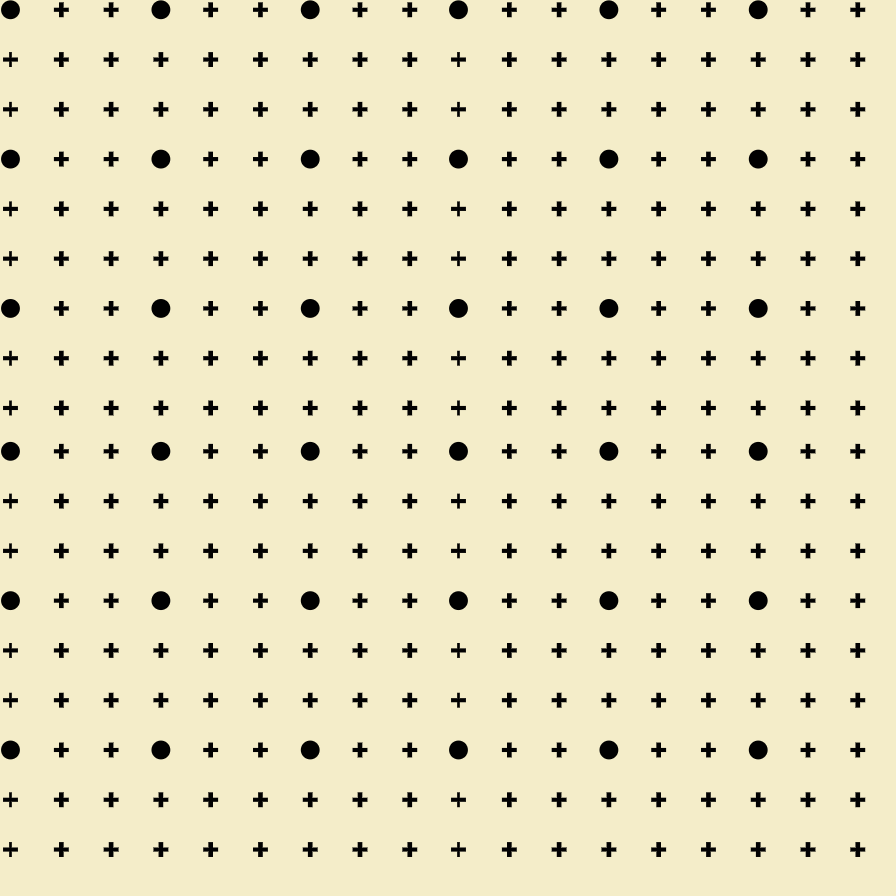
A three.js fragment shader for this pattern:

```glsl
#define PAPER vec3(0.957, 0.930, 0.790)
#define INK vec3(0.005)
#define CELLS 18.0
#define BLOCK_ROWS 9.0
#define BLOCK_HEIGHT 0.4928
#define FIRST_MARK vec2(0.0117, 0.0109)
#define DOT_RADIUS 0.0105
#define ARM 0.0083
#define BAR_HALF 0.0023
#define STEM_HALF 0.0026
#define THIN_STEM_HALF 0.0015
#define STEM_NUDGE 0.0012

varying vec2 vUv;

float boxDistance(vec2 p, vec2 halfSize) {
  vec2 q = abs(p) - halfSize;
  return length(max(q, 0.0)) + min(max(q.x, q.y), 0.0);
}

float plusDistance(vec2 p, float stemHalf) {
  float bar = boxDistance(p, vec2(ARM, BAR_HALF));
  float stem = boxDistance(p, vec2(stemHalf, ARM));
  return min(bar, stem);
}

void main() {
  float pixel = max(fwidth(vUv.x), 1e-5);

  // Measure down from the top; the lower block of rows sits slightly high
  vec2 p = vec2(vUv.x, 1.0 - vUv.y);
  float blockSplit = FIRST_MARK.y + (BLOCK_ROWS - 0.57) / CELLS;
  p.y -= BLOCK_HEIGHT * step(blockSplit, p.y);

  // Nearest mark in the grid
  vec2 lastCell = vec2(CELLS, BLOCK_ROWS) - 1.0;
  vec2 cell = clamp(floor((p - FIRST_MARK) * CELLS + 0.5), vec2(0.0), lastCell);
  vec2 local = p - FIRST_MARK - cell / CELLS;

  // The first column of each half has finer stems; the others lean right
  bool fineColumn = mod(cell.x + 0.5, BLOCK_ROWS) < 1.0;
  local.x -= fineColumn ? 0.0 : STEM_NUDGE;
  float stemHalf = fineColumn ? THIN_STEM_HALF : STEM_HALF;

  // A dot at every third row and column, a plus elsewhere
  vec2 phase = mod(cell + 0.5, 3.0);
  bool isDot = max(phase.x, phase.y) < 1.0;
  float d = isDot ? length(local) - DOT_RADIUS : plusDistance(local, stemHalf);

  float coverage = clamp(0.5 - d / pixel, 0.0, 1.0);
  gl_FragColor = vec4(mix(PAPER, INK, coverage), 1.0);
}
```
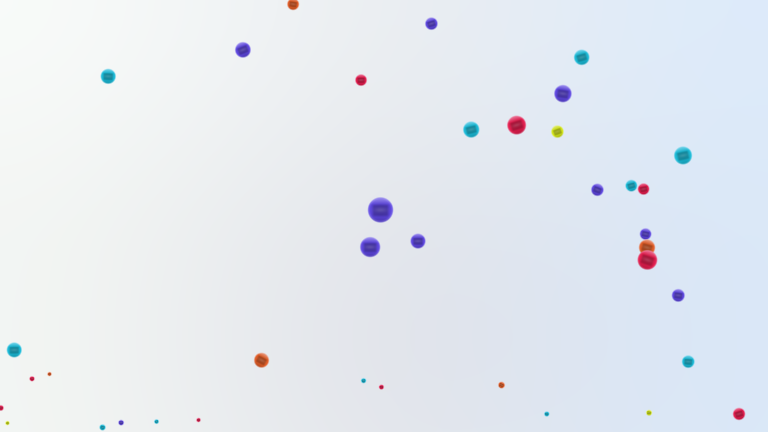
Write a Shadertoy shader that draws this background.

```glsl
// Glossy coloured balls floating over a pale studio backdrop.
// A violet trio sits mid-canvas, larger balls follow the top and right edges,
// and tiny ones gather near the lower left; hashes scatter them all.

vec3 hash3(float n) {
    vec3 p = fract(vec3(n) * vec3(0.1031, 0.1130, 0.0973) + 0.17);
    p += dot(p, p.yzx + 33.33);
    return fract((p.xxy + p.yzz) * p.zyx);
}

vec3 backdrop(vec2 uv) {
    vec3 col = mix(vec3(0.953, 0.963, 0.953), vec3(0.905, 0.918, 0.930), smoothstep(0.0, 0.6, uv.x));
    col = mix(col, vec3(0.860, 0.912, 0.970), smoothstep(0.45, 1.0, uv.x));
    col += vec3(0.018, 0.018, 0.022) * smoothstep(0.4, 1.0, uv.y) * (1.0 - 0.6 * uv.x);
    vec2 d = (uv - vec2(0.52, 0.22)) * vec2(2.6, 2.4);
    return col - vec3(0.020, 0.023, 0.010) * exp(-dot(d, d));
}

vec3 ballColour(float pick) {
    if (pick < 0.30) return vec3(0.36, 0.27, 0.86);  // violet
    if (pick < 0.56) return vec3(0.88, 0.11, 0.30);  // crimson
    if (pick < 0.80) return vec3(0.10, 0.72, 0.83);  // cyan
    if (pick < 0.94) return vec3(0.87, 0.36, 0.15);  // orange
    return vec3(0.82, 0.89, 0.10);                   // yellow
}

// Paints one shaded ball over the colour below it
void drawBall(inout vec3 col, vec2 p, vec2 centre, float radius, float tilt, vec3 tint) {
    vec2 d = p - centre;
    float pixel = 1.0 / iResolution.y;
    float cover = smoothstep(pixel, -pixel, length(d) - radius);
    if (cover <= 0.0) return;

    vec2 q = mat2(cos(tilt), sin(tilt), -sin(tilt), cos(tilt)) * d / radius;
    float edge = dot(q, q);
    float core = smoothstep(0.8, 0.45, abs(q.x)) * smoothstep(0.6, 0.3, abs(q.y + 0.05));
    vec3 shade = tint * (0.92 + 0.12 * edge) * (1.0 - 0.22 * core);
    shade *= 1.0 - 0.15 * smoothstep(-0.4, -0.9, q.y);

    // Soft reflections: middle glow, overhead light and pale rim
    vec2 g = q * vec2(2.0, 5.0);
    shade = mix(shade, vec3(1.0), 0.14 * exp(-dot(g, g)));
    shade = mix(shade, vec3(0.95, 0.95, 1.0), 0.30 * smoothstep(0.35, 0.9, q.y));
    shade = mix(shade, vec3(0.92, 0.94, 1.0), 0.20 * smoothstep(0.6, 1.0, edge));
    col = mix(col, shade, cover);
}

void mainImage(out vec4 fragColor, in vec2 fragCoord) {
    vec2 uv = fragCoord / iResolution.xy;
    vec2 aspect = vec2(iResolution.x / iResolution.y, 1.0);
    vec2 p = uv * aspect;
    vec3 col = backdrop(uv);

    // Tiny balls low down, thinning to the right, with an occasional large one
    for (int i = 0; i < 15; i++) {
        float n = float(i);
        vec3 h = hash3(n * 7.3 + 41.0);
        float along = (n + h.x) / 15.0;
        bool large = i % 7 == 2;
        vec2 at = vec2(0.9 * along * along, (large ? 0.28 : 0.18) * h.y * (1.0 - 0.5 * along) + 0.01);
        float radius = large ? 0.017 : 0.0045 + 0.003 * h.z;
        float pick = sqrt(fract(n * 0.618 + 0.3));
        drawBall(col, p, at * aspect, radius, h.z - 0.5, ballColour(pick));
    }

    // Larger balls along a rounded corner from upper left to lower right
    for (int i = 0; i < 20; i++) {
        float n = float(i);
        vec3 h = hash3(n * 5.7 + 13.0);
        float a = 1.5708 * (n + 0.3) / 19.4;
        vec2 at = vec2(0.98 * sqrt(sin(a)) * (1.0 - 0.14 * h.x),
                       1.02 * pow(cos(a), 0.6) * (1.0 - 0.32 * h.y));
        float radius = 0.013 + 0.010 * h.z * h.z;
        drawBall(col, p, at * aspect, radius, 0.8 * (h.x - 0.5), ballColour(fract(n * 0.618 + 0.62)));
    }

    // Violet trio around the middle
    for (int i = 0; i < 3; i++) {
        float n = float(i);
        float a = 1.98 + 1.95 * n;
        vec2 at = vec2(0.506, 0.471) * aspect + (0.047 + 0.0135 * n) * vec2(cos(a), sin(a));
        drawBall(col, p, at, 0.029 - 0.006 * n, 0.0, ballColour(0.0));
    }

    fragColor = vec4(col, 1.0);
}
```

## Problem to solve
Wherever a line above contains the string "left", copy that line.

## Exercise output
// and tiny ones gather near the lower left; hashes scatter them all.
    // Larger balls along a rounded corner from upper left to lower right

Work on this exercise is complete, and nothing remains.